• **INPUT DATA**
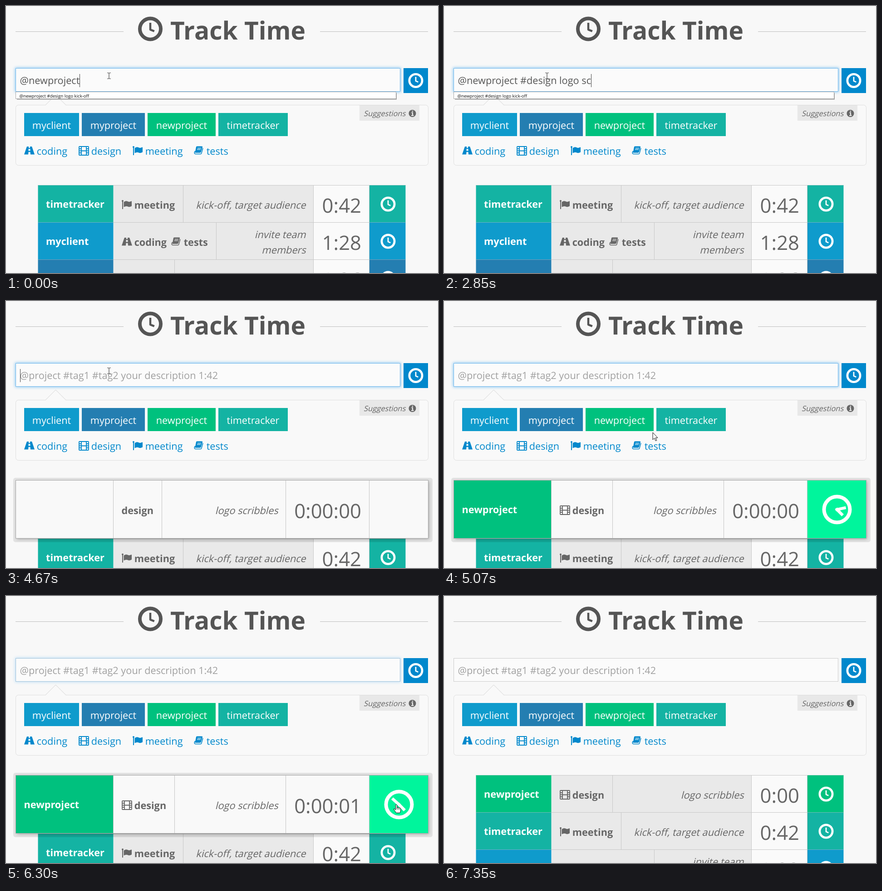
Recreate the animation shown at these times as an HTML page. Size 952 by 589 pixels, loop 7880 ms.

```html
<!DOCTYPE html>
<html lang="en">
<head>
<meta charset="utf-8">
<title>Track Time</title>
<style>
  html, body { margin: 0; width: 100%; height: 100%; overflow: hidden; background: #f8f8f8; }
  svg { display: block; width: 952px; height: 589px; }
  text { font: 21.7px "Open Sans", sans-serif; text-rendering: geometricPrecision; white-space: pre; }
</style>
</head>
<body>
<svg id="stage" viewBox="0 0 952 589"></svg>
<script>
const LOOP = 7880;
const stage = document.getElementById('stage');
const GREY = '#666', LINK = '#0088cc', PAPER = '#f9f9f9';
const COLORS = { myclient: '#0f9bcc', myproject: '#247eb1', newproject: '#00c17e', timetracker: '#14b3a3' };

// Typing: [first time, last time, prefix, endings]
const TYPING = [
  [0, 0, '@newproject', ['']],
  [120, 380, '@newproject', [' ', ' #', ' #d']],
  [660, 1650, '@newproject #d', ['e', 'es', 'esi', 'esig', 'esign', 'esign ', 'esign lo', 'esign loc']],
  [2210, 3000, '@newproject #design ', ['lo', 'log', 'logo', 'logo s', 'logo sc', 'logo scr']],
  [3560, 4110, '@newproject #design logo scr', ['i', 'ib', 'ibb', 'ibbl', 'ibbles']]
].flatMap(([start, end, prefix, endings]) => endings.map((s, i) =>
  [Math.round(start + (end - start) * i / Math.max(1, endings.length - 1)), prefix + s]));

const SUBMIT = 4670, COLORED = 5070, SECOND = 5760, BLUR = 6180, STOPPED = 6550, GONE = 7350;
const STEPS = [...TYPING.map(k => k[0]), SUBMIT, COLORED, 5220, 5370, 5490, 5630, SECOND, 5900, 6030,
  BLUR, 6300, 6420, STOPPED, 6680, 6810, 6945, 7080, 7230, GONE];

// Pointer path: [time, x, y]
const POINTER = [[COLORED, 460, 290], [5220, 720, 432], [5370, 815, 481], [SECOND, 860, 460],
  [6420, 860, 460], [STOPPED, 863, 468], [6810, 895, 505], [7080, 932, 553], [7230, 939, 570], [GONE, 944, 589]];

const rect = (x, y, w, h, fill, extra = '') =>
  `<rect x="${x}" y="${y}" width="${w}" height="${h}" fill="${fill}" ${extra}/>`;
const line = (d, color, extra = '') => `<path d="${d}" fill="none" stroke="${color}" ${extra}/>`;
const text = (x, y, s, fill, style = '', anchor = 'start') =>
  `<text x="${x}" y="${y}" fill="${fill}" style="${style}" text-anchor="${anchor}">${s}</text>`;
const slanted = (x, y, s, style = '', anchor = 'end') =>
  `<g transform="translate(${x} ${y}) skewX(-14)">${text(0, 0, s, GREY, style, anchor)}</g>`;
const bold = 'font-weight:700';
const timer = 'font-size:43.6px';

const clock = (x, y, radius, color) =>
  `<g transform="translate(${x} ${y}) scale(${radius / 12})" fill="none" stroke="${color}">
    <circle r="10.25" stroke-width="3.5"/>
    <path d="M0-6V.7L3.9 2.3" stroke-width="2" stroke-linejoin="round"/></g>`;

const ICONS = {
  coding: c => `<path fill="${c}" fill-rule="evenodd" d="M6 1h4l-.2 3h3.4L13 1h4l6 17.5h-9l-.5-5.5h-4L9 18.5H0z
    M9.7 6l-.4 4.5h4.4L13.3 6z"/>`,
  design: c => line('M2 1h19q1 0 1 1v17q0 1-1 1H2q-1 0-1-1V2q0-1 1-1zM6 1v19M17 1v19M6 10.5h11M1 6h5M1 10.5h5M1 15h5M17 6h5M17 10.5h5M17 15h5',
    c, 'stroke-width="1.8"'),
  meeting: c => `<path fill="${c}" d="M0 2a2 2 0 0 1 4 0q0 1-1 1.7V20H1V3.7Q0 3 0 2z
    M4.5 4.5Q9 1 13 3t8-.5q1-.4 1 .7v9.5q0 .6-.6 1-4.4 2.5-8 .7t-8.9 1.2z"/>`,
  tests: c => `<path fill="${c}" fill-rule="evenodd" d="M6.5.5H18q1.5 0 1 1.8l-3.3 11q-.4 1.4-2 1.4H2.5L5 2q.3-1.5 1.5-1.5z
    M8 4l-.4 1.3h8L16 4zM7.2 7l-.4 1.3h8l.4-1.3z"/>`
    + line('M2.5 11q-3 5.5.8 6.5H15q1.2 0 1.7-1.5L20 4.5', c, 'stroke-width="1.6"')
};
const icon = (name, x, baseline, color) => `<g transform="translate(${x} ${baseline - 19})">${ICONS[name](color)}</g>`;
const tag = (name, x, baseline, color, style) =>
  icon(name, x, baseline, color) + text(x + 27.7, baseline, name, color, style);

const ROWS = {
  newproject: { tags: [['design', 255]], split: 372, notes: ['logo scribbles'], time: '0:00' },
  timetracker: { tags: [['meeting', 255]], split: 391, notes: ['kick-off, target audience'], time: '0:42' },
  myclient: { tags: [['coding', 255], ['tests', 364]], split: 464, notes: ['invite team', 'members'], time: '1:28' },
  myproject: { tags: [['design', 255]], split: 372, notes: ['wireframes'], time: '1:36' }
};

function row(name, y) {
  const { tags, split, notes, time } = ROWS[name], color = COLORS[name];
  const noteTop = notes.length > 1 ? 35 : 52;
  return rect(237, y, 441, 82, '#e9e9e9') + rect(678, y, 123, 82, '#fafafa')
    + line(`M70 ${y + .5}H881M${split - .5} ${y}v82M677.5 ${y}v82M800.5 ${y}v82`, '#c8c8c8')
    + rect(70.5, y + .5, 166, 82, color) + rect(801, y + .5, 79.5, 82, color)
    + text(88, y + 50, name, '#fff', bold)
    + tags.map(([label, x]) => tag(label, x, y + 52, GREY, bold)).join('')
    + notes.map((s, i) => slanted(660.5, y + noteTop + 34 * i, s)).join('')
    + text(783, y + 61, time, GREY, timer, 'end')
    + clock(842, y + 42, 16.5, '#fff');
}

function activeRow(t) {
  const colored = t >= COLORED, split = colored ? 371.5 : 343.5;
  const minute = 135 + (t - 5370) * .19;
  const hand = (angle, length) => line(`M0 3V${-length}`, '#fff', `stroke-width="6.5" transform="translate(866 460) rotate(${angle})"`);
  return rect(16, 390, 924, 142, '#000', 'rx="5" opacity=".09"')
    + rect(24, 398, 908, 127, '#000', 'opacity=".28" filter="url(#soft)"')
    + rect(21, 395, 910, 129, PAPER)
    + (colored ? rect(21, 395, 216, 129, COLORS.newproject) + text(39.5, 468, 'newproject', '#fff', bold)
        + rect(801, 395, 129, 129, '#00f59c')
        + '<circle cx="866" cy="460" r="28.5" fill="none" stroke="#fff" stroke-width="8"/>'
        + hand(135, 18) + hand(minute, 20)
        + tag('design', 255, 470, GREY, bold)
      : text(254.5, 470, 'design', GREY, bold))
    + line(`M236.5 395v129M${split} 395v129M616.5 395v129M800.5 395v129`, '#c4c4c4')
    + rect(21.5, 395.5, 909, 128, 'none', 'stroke="#a8a8a8"')
    + slanted(599.5, 470, 'logo scribbles')
    + text(783, 479, t < SECOND ? '0:00:00' : '0:00:01', GREY, timer, 'end');
}

function header() {
  return line('M21 56.5H259M692 56.5H930', '#bdbdbd') + clock(318, 50.5, 27, '#555')
    + text(362, 74, 'Track Time', '#555', bold + ';font-size:55px');
}

function entry(t) {
  const glow = t < BLUR ? 1 : Math.max(0, 1 - (t - 6060) / 480);
  const typed = t < SUBMIT ? TYPING.findLast(k => k[0] <= t)[1] : '';
  const hinted = t < 1650 || (t >= 2210 && t < 3000);
  return rect(20, 136, 850, 54, '#5cb3f0', `opacity="${.7 * glow}" filter="url(#soft)"`)
    + rect(21.5, 137.5, 847, 51, '#fbfbfb', 'stroke="#ccc"')
    + rect(21.5, 137.5, 847, 51, 'none', `stroke="#74b9ec" opacity="${glow}"`)
    + `<g id="typed">${text(30.5, 172, typed || '@project #tag1 #tag2 your description 1:42', typed ? '#555' : '#a0a0a0')}</g>`
    + (t < COLORED ? `<path id="caret" data-empty="${typed ? '' : 1}" d="M0 150v29" stroke="#444"/>` : '')
    + rect(876, 137, 54, 55, LINK) + clock(903, 164.5, 16.5, '#fff')
    + (hinted ? rect(24, 192, 837, 14.5, '#a0a0a0') + rect(21.5, 189.5, 838, 15, '#fff', 'stroke="#aaa"')
        + text(29.5, 202, '@newproject #design logo kick-off', '#111', 'font-size:9.65px') : '');
}

function suggestions() {
  const buttons = [['myclient', 40, 121], ['myproject', 167, 139], ['newproject', 312, 150], ['timetracker', 468, 153]];
  const tags = [['coding', 40], ['design', 160], ['meeting', 279], ['tests', 414]];
  return rect(21.5, 218.5, 909, 133, PAPER, 'rx="6" stroke="#dedede"')
    + `<path d="M87 218.5L109.5 196L132 218.5" fill="${PAPER}" stroke="#d4d4d4"/>` + line('M88 218.5H131', PAPER)
    + rect(779, 219, 132, 34, '#e8e8e8') + slanted(788, 243, 'Suggestions', 'font-size:16.5px', 'start')
    + `<circle cx="895.5" cy="237" r="8" fill="${GREY}"/>`
    + line('M895.8 231v2.6M893.5 235.5h2.5v6M893 241.5h5.5', '#eee', 'stroke-width="2"')
    + buttons.map(([name, x, w]) => rect(x, 236, w, 51, COLORS[name]) + text(x + w / 2, 270.5, name, '#fff', '', 'middle')).join('')
    + tags.map(([name, x]) => tag(name, x, 328, LINK)).join('');
}

function pointer(t) {
  if (t >= GONE) return '';
  if (t < COLORED) return line('M223.5 147.5h2.5l1 1 1-1h2.5M227 148v12M223.5 160.5h2.5l1-1 1 1h2.5', '#222');
  const i = POINTER.findLastIndex(k => k[0] <= t);
  const [t0, x0, y0] = POINTER[i], [t1, x1, y1] = POINTER[i + 1];
  const p = (t - t0) / (t1 - t0), x = x0 + (x1 - x0) * p, y = y0 + (y1 - y0) * p;
  const shape = t >= 5370 && t < STOPPED
    ? 'M-1.5 1Q0-1 1.5 1V7q1.5-1.5 3 0 1.5-1 3 .7 1.8-.7 2.3 1.5V13q0 3-2 5.5H0Q-3 14-5.5 11q-.3-2 1.5-1.6L-1.5 12zM1.5 7v4M4.5 7.5V11M7.5 8.5V11'
    : 'M0 0V16l3.7-3.5L6.3 18.5l2.5-1L6.2 11.8H11z';
  return `<path d="${shape}" transform="translate(${x} ${y})" fill="#fff" stroke="#111" stroke-linejoin="round"/>`;
}

function list(t) {
  const running = t >= SUBMIT && t < STOPPED;
  const names = ['timetracker', 'myclient', 'myproject'];
  if (t >= STOPPED) names.unshift('newproject');
  const top = running ? 524 : 395;
  return names.map((name, i) => row(name, top + 82 * i)).join('') + (running ? activeRow(t) : '');
}

function draw(t) {
  stage.innerHTML = '<defs><filter id="soft" x="-5%" y="-30%" width="110%" height="160%"><feGaussianBlur stdDeviation="3"/></filter></defs>'
    + header() + suggestions() + entry(t) + list(t) + pointer(t);
  const caret = document.getElementById('caret');
  if (caret) {
    const width = caret.dataset.empty ? 0 : document.querySelector('#typed text').getComputedTextLength();
    caret.setAttribute('transform', `translate(${Math.round(30.5 + width) + .5} 0)`);
  }
}

let shown = -1;
function tick() {
  const now = performance.now() % LOOP;
  const step = STEPS.findLast(s => s <= now);
  if (step !== shown) draw(shown = step);
  requestAnimationFrame(tick);
}
tick();
</script>
</body>
</html>
```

• **ASSIGNMENT**
Please work out how many lines in this listing contain "caret", then give only that number.

• **EXERCISE ANSWER**
5